Work required:
The lines to copy from the listing below are those that contain the string "figcaption".

Exercise material:
.....

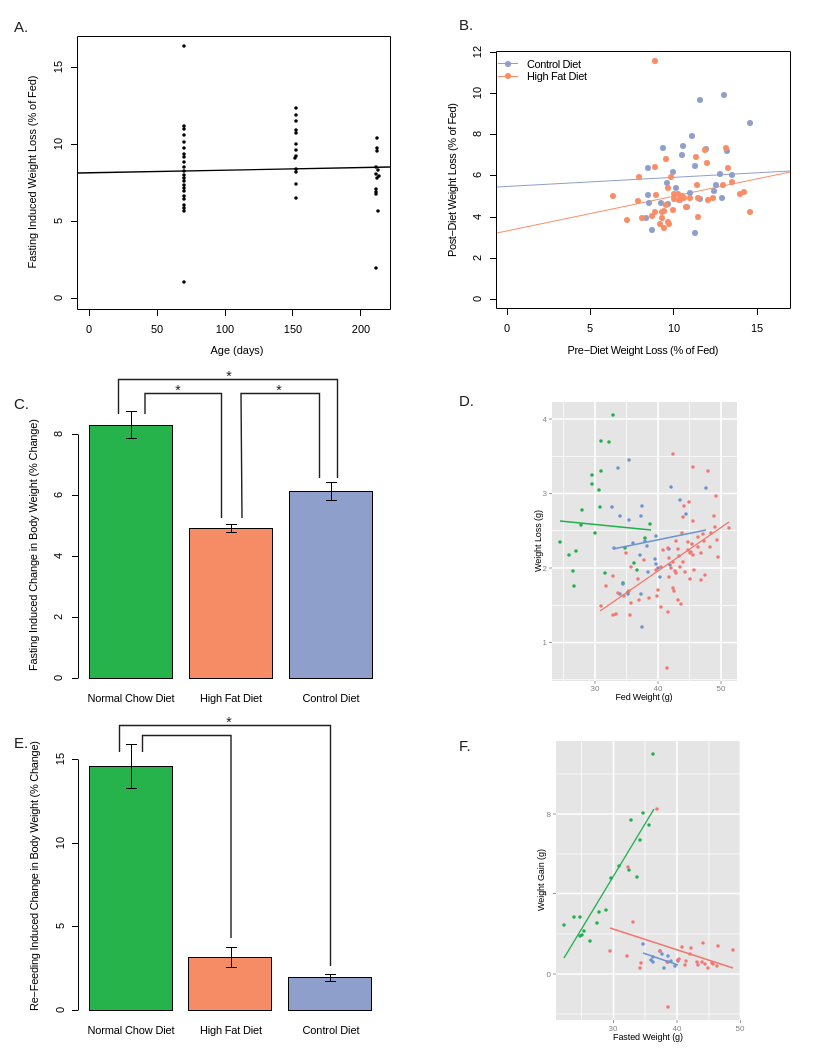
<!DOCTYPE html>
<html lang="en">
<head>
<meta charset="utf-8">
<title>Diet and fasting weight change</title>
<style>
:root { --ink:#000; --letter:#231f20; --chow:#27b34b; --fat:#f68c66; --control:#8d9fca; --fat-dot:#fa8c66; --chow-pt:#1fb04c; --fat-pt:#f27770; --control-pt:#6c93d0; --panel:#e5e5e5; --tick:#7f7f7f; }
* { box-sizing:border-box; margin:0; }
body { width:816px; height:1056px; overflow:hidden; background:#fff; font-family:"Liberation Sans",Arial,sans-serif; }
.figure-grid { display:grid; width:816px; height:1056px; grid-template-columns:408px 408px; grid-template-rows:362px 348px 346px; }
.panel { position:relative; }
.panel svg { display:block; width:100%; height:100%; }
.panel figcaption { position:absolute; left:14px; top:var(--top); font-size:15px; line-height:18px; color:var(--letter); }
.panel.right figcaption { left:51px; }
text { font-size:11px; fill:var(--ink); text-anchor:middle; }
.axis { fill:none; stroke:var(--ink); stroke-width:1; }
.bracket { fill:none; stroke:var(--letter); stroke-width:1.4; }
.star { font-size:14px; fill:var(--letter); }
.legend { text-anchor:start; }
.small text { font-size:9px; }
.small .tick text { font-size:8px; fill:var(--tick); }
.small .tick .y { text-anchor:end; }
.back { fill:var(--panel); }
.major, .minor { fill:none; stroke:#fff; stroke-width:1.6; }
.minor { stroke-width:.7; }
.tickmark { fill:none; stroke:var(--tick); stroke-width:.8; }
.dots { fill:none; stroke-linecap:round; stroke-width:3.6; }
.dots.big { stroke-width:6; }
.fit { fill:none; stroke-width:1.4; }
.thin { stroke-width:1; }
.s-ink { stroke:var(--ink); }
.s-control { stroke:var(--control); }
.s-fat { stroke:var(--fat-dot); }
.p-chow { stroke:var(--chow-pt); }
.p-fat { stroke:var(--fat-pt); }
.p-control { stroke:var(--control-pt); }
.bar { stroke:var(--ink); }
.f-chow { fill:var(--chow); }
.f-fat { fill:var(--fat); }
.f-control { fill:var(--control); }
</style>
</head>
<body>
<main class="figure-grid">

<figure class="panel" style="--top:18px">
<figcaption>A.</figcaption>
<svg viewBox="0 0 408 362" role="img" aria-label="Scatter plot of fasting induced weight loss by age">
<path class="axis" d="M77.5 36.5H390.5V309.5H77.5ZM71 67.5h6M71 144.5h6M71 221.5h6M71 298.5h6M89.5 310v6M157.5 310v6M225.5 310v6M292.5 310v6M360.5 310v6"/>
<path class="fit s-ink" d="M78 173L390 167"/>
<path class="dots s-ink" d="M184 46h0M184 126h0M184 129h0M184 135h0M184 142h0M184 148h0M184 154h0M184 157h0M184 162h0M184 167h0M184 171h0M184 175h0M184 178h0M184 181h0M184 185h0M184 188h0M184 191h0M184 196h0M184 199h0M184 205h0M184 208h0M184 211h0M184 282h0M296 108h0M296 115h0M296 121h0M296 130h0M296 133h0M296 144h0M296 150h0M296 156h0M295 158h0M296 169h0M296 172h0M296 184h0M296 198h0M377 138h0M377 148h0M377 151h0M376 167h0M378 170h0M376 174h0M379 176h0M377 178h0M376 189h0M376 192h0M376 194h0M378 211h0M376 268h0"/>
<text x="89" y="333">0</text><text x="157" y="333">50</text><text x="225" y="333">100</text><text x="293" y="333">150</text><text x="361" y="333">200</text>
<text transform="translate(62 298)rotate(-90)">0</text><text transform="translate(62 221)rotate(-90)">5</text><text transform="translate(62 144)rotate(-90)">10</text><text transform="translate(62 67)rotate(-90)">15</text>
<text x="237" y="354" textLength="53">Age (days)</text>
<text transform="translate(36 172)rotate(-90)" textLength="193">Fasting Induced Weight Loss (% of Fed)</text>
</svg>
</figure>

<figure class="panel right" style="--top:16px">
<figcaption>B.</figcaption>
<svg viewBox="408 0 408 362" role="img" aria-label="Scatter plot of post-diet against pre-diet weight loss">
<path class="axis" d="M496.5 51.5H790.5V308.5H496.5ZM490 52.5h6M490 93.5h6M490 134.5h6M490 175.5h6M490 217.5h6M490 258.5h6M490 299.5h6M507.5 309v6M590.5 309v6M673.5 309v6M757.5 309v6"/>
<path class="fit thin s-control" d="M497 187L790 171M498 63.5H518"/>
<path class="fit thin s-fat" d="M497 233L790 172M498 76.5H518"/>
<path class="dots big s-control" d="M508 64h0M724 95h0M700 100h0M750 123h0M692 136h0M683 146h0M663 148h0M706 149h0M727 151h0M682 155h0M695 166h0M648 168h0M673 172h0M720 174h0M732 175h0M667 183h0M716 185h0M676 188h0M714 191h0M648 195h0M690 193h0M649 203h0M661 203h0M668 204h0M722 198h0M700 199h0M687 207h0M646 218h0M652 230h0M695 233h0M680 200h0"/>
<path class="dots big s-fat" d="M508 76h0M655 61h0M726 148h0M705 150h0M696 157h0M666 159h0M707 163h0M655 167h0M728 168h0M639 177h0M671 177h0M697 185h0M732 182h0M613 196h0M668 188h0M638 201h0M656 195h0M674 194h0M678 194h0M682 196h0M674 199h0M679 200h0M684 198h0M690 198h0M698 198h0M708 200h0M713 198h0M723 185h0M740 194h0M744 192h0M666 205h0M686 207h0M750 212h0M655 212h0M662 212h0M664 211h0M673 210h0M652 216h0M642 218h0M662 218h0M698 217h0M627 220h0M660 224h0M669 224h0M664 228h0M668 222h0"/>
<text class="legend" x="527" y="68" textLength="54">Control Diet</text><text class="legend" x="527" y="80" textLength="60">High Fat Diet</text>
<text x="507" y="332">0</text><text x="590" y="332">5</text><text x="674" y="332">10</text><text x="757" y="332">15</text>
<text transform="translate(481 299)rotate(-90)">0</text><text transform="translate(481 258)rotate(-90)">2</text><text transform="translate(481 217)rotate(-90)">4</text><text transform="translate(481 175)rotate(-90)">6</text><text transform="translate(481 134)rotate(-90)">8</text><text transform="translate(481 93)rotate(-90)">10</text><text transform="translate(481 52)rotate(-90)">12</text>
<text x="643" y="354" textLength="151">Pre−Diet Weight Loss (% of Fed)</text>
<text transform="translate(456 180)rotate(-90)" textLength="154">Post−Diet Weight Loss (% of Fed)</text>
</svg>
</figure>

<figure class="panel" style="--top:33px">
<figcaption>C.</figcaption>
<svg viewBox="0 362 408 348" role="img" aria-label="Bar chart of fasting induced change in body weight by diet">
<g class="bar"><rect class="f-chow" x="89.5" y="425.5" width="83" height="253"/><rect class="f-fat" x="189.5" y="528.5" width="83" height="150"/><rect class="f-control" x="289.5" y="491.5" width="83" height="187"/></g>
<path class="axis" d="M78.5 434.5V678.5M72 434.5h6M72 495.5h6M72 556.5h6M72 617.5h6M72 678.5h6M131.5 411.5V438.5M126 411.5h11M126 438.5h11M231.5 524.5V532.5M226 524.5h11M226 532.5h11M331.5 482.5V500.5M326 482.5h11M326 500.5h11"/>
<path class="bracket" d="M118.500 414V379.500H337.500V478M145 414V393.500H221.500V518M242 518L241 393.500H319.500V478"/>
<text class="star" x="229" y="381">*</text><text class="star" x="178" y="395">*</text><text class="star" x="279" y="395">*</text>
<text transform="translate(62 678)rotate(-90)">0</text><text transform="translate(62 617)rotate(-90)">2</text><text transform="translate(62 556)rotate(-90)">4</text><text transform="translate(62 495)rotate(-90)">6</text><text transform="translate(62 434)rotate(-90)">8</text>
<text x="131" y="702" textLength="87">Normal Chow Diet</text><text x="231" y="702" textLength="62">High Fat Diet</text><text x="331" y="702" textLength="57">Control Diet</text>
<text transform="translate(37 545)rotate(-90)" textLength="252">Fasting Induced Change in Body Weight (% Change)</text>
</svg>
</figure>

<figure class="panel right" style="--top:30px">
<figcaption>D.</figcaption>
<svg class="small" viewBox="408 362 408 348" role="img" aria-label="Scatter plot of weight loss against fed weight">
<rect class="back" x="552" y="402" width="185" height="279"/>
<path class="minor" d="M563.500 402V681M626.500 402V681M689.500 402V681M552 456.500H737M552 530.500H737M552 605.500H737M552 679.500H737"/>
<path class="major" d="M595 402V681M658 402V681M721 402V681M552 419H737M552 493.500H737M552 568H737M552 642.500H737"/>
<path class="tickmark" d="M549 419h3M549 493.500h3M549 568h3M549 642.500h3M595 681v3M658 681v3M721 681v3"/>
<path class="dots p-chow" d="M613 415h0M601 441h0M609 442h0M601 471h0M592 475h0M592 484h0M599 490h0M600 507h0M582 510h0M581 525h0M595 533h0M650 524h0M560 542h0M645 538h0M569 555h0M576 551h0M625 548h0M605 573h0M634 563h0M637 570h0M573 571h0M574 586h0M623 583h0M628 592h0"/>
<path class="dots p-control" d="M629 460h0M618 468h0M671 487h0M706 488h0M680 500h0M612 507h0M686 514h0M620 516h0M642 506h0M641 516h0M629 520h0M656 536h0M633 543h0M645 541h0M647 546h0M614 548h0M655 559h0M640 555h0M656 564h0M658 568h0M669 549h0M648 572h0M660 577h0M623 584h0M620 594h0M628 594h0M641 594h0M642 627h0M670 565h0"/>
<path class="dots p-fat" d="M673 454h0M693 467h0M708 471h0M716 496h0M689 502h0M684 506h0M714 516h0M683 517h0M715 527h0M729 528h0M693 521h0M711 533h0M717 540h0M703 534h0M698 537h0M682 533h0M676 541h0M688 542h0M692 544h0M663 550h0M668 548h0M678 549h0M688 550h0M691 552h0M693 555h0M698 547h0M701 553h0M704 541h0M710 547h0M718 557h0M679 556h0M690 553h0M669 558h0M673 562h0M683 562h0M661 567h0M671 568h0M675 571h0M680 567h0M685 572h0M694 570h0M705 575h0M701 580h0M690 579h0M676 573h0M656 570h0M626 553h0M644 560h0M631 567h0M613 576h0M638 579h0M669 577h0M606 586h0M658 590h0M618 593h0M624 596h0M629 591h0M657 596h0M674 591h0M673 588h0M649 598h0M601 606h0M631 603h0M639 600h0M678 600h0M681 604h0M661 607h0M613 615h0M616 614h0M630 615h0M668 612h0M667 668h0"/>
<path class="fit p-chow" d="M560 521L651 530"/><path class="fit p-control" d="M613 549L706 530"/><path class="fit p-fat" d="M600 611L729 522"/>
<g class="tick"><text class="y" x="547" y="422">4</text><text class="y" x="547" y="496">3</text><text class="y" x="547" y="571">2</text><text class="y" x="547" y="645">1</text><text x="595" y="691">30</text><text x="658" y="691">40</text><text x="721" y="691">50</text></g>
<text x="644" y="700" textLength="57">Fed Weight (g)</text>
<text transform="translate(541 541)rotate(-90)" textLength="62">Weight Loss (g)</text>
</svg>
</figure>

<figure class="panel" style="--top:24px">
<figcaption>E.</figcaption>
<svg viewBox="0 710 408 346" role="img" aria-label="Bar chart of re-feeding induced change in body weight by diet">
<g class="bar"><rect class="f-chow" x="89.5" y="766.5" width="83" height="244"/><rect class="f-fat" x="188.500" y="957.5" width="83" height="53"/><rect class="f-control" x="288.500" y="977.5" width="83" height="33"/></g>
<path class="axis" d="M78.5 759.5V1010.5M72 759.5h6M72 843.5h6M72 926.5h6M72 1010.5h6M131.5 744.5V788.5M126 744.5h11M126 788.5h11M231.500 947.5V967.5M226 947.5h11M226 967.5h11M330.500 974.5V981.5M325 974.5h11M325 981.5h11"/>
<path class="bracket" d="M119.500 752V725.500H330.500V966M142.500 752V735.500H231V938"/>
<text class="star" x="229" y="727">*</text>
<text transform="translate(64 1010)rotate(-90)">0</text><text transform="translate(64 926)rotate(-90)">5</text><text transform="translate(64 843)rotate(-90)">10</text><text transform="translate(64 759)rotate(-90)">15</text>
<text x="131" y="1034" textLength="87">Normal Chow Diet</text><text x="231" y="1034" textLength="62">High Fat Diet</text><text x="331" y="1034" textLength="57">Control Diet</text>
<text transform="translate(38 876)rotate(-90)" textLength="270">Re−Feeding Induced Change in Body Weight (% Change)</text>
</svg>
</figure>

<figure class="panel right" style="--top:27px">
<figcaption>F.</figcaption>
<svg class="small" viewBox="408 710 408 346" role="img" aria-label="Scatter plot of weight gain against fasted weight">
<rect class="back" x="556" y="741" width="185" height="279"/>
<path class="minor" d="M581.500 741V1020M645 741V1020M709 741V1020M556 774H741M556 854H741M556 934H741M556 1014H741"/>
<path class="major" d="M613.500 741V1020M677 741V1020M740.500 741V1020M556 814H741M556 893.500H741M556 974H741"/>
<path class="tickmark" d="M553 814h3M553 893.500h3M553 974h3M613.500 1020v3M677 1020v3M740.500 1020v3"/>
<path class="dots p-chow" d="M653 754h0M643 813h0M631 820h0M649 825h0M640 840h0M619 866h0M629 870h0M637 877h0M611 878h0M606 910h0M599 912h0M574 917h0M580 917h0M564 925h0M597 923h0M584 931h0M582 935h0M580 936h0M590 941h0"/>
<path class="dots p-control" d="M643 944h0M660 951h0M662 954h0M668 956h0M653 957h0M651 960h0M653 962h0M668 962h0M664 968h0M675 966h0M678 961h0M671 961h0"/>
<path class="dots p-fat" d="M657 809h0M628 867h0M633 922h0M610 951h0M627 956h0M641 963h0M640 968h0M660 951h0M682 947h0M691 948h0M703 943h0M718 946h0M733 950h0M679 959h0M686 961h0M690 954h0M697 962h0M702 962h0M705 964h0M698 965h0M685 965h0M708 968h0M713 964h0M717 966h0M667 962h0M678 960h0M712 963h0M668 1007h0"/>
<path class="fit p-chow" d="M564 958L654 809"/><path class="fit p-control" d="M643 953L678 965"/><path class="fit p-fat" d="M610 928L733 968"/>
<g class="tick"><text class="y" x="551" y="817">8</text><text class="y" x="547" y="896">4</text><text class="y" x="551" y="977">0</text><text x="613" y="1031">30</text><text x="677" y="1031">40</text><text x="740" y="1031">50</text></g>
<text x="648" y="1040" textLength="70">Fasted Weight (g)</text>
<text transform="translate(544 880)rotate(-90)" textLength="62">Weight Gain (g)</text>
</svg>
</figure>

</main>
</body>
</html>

.....

Answer for this exercise:
.panel figcaption { position:absolute; left:14px; top:var(--top); font-size:15px; line-height:18px; color:var(--letter); }
.panel.right figcaption { left:51px; }
<figcaption>A.</figcaption>
<figcaption>B.</figcaption>
<figcaption>C.</figcaption>
<figcaption>D.</figcaption>
<figcaption>E.</figcaption>
<figcaption>F.</figcaption>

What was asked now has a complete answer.